Spanish energy company Iberbrola, through its UK subsidiary ScottishPower Renewables, has awarded contracts worth €18m ($22m) as the first step towards building a 400 MW offshore wind farm in German waters.

The 80-turbine Wikinger wind farm would be the largest project of its kind located in water depths of over 40 metres.
ScottishPower Renewables has hired British company Gardline and GEO of Denmark to conduct a full geological survey of the Baltic Sea area where the wind farm will be built in order to determine what type of foundations are required.

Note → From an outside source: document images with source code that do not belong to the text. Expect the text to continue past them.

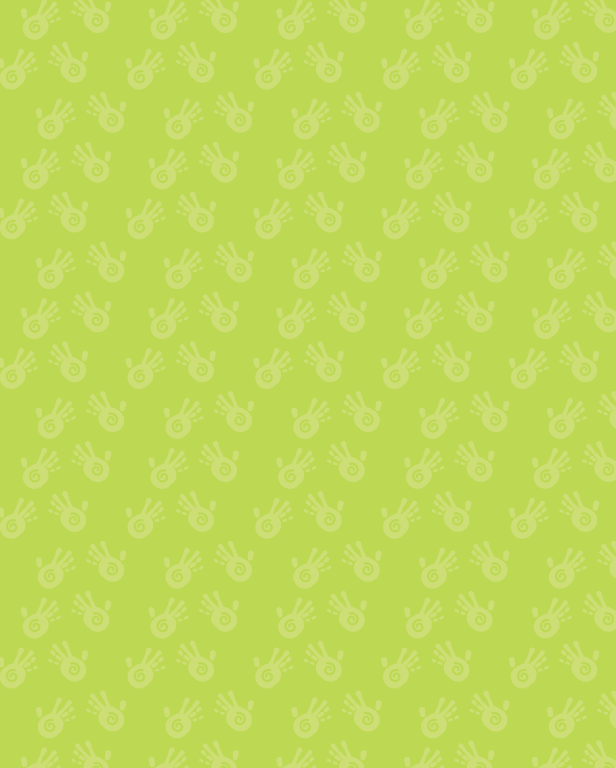
A WebGL 1 fragment shader for this pattern:

```glsl
precision highp float;
// Pale spiral-palmed handprints in mirrored pairs, stepping sideways down a lime ground.

uniform vec2 u_resolution;

const vec3 GROUND = vec3(0.74, 0.85, 0.33);
const vec3 PRINT = vec3(0.80, 0.87, 0.46);
const float UNITS_HIGH = 768.0;           // design units in the canvas height
const vec2 TILE = vec2(127.75, 149.7);    // three staggered rows per tile
const vec2 FIRST_PALM = vec2(51.0, 126.7);
const vec2 PARTNER_OFFSET = vec2(60.0, -6.8);
const float SPIRAL_INNER = 1.8;
const float SPIRAL_OUTER = 6.6;
const float SPIRAL_TURNS = 1.3;
const float SPIRAL_START = 0.5;           // in turns
const float SPIRAL_HALF_WIDTH = 1.15;
const float EDGE_SOFTNESS = 1.2;          // in pixels
const float TAU = 6.2831853;

// Capsule whose radius changes from one end to the other.
float blob(vec2 p, vec2 a, vec2 b, float radiusA, float radiusB) {
  vec2 axis = b - a;
  float h = clamp(dot(p - a, axis) / dot(axis, axis), 0.0, 1.0);
  return length(p - a - axis * h) - mix(radiusA, radiusB, h);
}

vec2 spiralPoint(float turn) {
  float radius = mix(SPIRAL_INNER, SPIRAL_OUTER, turn / SPIRAL_TURNS);
  float angle = TAU * (turn + SPIRAL_START);
  return radius * vec2(cos(angle), sin(angle));
}

// Rounded spiral stroke, tested on each winding.
float spiral(vec2 p) {
  float turn = fract(atan(p.y, p.x + 1e-5) / TAU - SPIRAL_START);
  float d = 1e3;
  for (int i = -1; i <= 1; i++) {
    float t = clamp(turn + float(i), 0.0, SPIRAL_TURNS);
    d = min(d, length(p - spiralPoint(t)));
  }
  return d - SPIRAL_HALF_WIDTH;
}

// Handprint centred on its palm, thumb at left, y pointing down.
float handprint(vec2 p) {
  float palm = blob(p, vec2(-1.6, 1.2), vec2(1.4, -1.0), 11.6, 11.2);
  float d = max(palm, -spiral(p - vec2(-0.5, 0.8)));

  // Thumb and the two long fingers
  d = min(d, blob(p, vec2(-11.4, -10.8), vec2(-12.2, -15.5), 2.5, 3.0));
  d = min(d, blob(p, vec2(2.2, -11.5), vec2(5.2, -19.0), 2.2, 1.6));
  d = min(d, blob(p, vec2(5.2, -19.0), vec2(8.2, -25.4), 1.6, 2.7));
  d = min(d, blob(p, vec2(7.6, -10.5), vec2(13.5, -17.0), 2.2, 1.5));
  d = min(d, blob(p, vec2(13.5, -17.0), vec2(18.4, -22.8), 1.5, 2.4));

  // Broken prints of the two short fingers
  d = min(d, blob(p, vec2(12.4, -9.6), vec2(15.6, -11.8), 1.8, 1.9));
  d = min(d, blob(p, vec2(19.0, -14.6), vec2(20.8, -16.8), 1.6, 2.0));
  d = min(d, blob(p, vec2(15.2, -5.2), vec2(17.2, -5.8), 1.2, 1.4));
  d = min(d, blob(p, vec2(21.4, -7.4), vec2(23.2, -8.5), 1.3, 1.5));
  return d;
}

// Offset to the nearest repeat of a centre.
vec2 wrapTile(vec2 p) {
  return mod(p + 0.5 * TILE, TILE) - 0.5 * TILE;
}

// Sideways position of each row relative to the first.
float rowShift(float row) {
  return -11.0 * row - 4.0 * row * row;
}

void main() {
  float unitsPerPixel = UNITS_HIGH / u_resolution.y;
  vec2 p = gl_FragCoord.xy * unitsPerPixel;
  p.y = UNITS_HIGH - p.y;

  float d = 1e3;
  for (int i = 0; i < 3; i++) {
    float row = float(i);
    vec2 q = p - FIRST_PALM - vec2(rowShift(row), row * TILE.y / 3.0);
    vec2 partner = wrapTile(q - PARTNER_OFFSET);
    partner.x = -partner.x;
    d = min(d, min(handprint(wrapTile(q)), handprint(partner)));
  }

  float edge = 0.5 * EDGE_SOFTNESS * unitsPerPixel;
  float ink = 1.0 - smoothstep(-edge, edge, d);
  gl_FragColor = vec4(mix(GROUND, PRINT, ink), 1.0);
}
```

The companies will employ specially designed vessels to take stratigraphic samples of sedimentary and metamorphic rocks, requiring 63-metre boreholes to be drilled. They will also conduct seismic surveys using sound waves to determine the structure of the terrain.
Keith Anderson, chief executive of ScottishPower Renewables, said: “The start of sub-surface drilling is a crucial stage of the project, paving the way for construction of one of the largest deep-water offshore wind farms in the world.

“The outcome of geotechnical testing will provide us with valuable data on conditions of the seabed, which will directly determine the construction and design of the piles supporting the giant wind turbines”.